═════ Exercise input

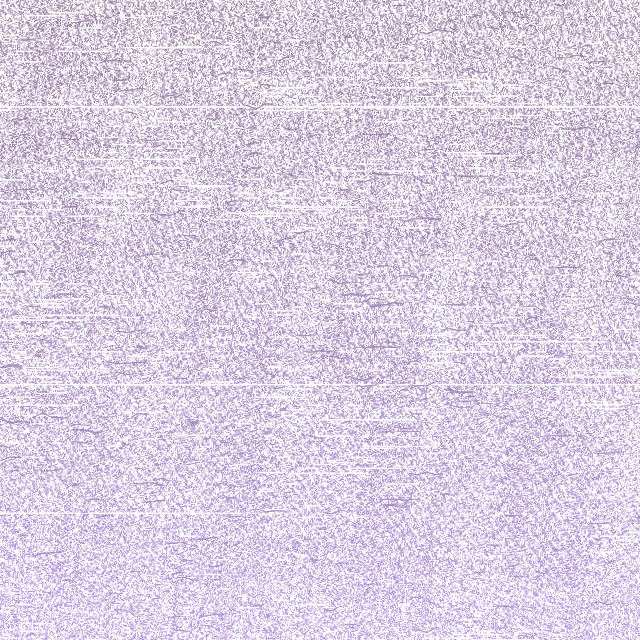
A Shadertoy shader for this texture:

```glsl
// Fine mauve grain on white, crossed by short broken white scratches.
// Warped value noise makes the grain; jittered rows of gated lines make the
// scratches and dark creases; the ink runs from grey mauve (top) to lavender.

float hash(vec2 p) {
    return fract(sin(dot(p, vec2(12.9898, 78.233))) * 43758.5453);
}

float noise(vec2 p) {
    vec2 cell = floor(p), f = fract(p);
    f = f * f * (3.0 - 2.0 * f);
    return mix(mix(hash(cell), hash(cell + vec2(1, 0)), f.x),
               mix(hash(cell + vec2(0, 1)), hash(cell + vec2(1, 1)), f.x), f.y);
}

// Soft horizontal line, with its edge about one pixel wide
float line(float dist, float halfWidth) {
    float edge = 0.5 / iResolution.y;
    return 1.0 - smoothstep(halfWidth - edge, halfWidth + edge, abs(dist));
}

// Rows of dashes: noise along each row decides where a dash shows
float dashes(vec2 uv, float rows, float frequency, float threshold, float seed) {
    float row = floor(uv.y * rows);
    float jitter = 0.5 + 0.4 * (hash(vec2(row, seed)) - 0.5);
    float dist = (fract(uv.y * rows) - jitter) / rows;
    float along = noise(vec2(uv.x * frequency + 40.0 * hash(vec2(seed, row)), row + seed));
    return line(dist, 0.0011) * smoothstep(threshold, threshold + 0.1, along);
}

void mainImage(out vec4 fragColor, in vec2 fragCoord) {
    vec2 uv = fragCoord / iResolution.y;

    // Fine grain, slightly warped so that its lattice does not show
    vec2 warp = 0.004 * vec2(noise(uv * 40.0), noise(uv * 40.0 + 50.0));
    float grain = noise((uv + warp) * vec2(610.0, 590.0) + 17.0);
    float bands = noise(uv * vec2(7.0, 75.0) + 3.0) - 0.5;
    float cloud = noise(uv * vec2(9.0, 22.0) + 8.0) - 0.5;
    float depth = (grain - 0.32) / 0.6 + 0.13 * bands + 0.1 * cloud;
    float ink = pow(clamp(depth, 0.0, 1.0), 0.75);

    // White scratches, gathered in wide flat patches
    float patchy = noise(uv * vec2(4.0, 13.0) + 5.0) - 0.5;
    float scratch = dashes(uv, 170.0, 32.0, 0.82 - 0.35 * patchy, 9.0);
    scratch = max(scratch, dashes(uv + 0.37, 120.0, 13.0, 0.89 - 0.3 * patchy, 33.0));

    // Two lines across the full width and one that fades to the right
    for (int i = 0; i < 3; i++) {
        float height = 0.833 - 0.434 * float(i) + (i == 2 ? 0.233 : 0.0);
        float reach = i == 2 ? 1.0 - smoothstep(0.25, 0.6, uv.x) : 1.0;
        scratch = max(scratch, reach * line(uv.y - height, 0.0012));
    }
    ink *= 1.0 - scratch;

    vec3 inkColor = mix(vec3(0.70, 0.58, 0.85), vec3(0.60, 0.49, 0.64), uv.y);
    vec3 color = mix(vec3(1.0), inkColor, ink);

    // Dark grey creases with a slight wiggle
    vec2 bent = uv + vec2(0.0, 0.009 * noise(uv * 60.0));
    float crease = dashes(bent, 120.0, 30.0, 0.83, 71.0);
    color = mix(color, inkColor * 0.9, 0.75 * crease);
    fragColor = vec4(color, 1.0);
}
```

══════════

- Problem to solve -
Using the records above, say how many lines contain the string "noise"; offer no other text.

- Solution to the problem -
10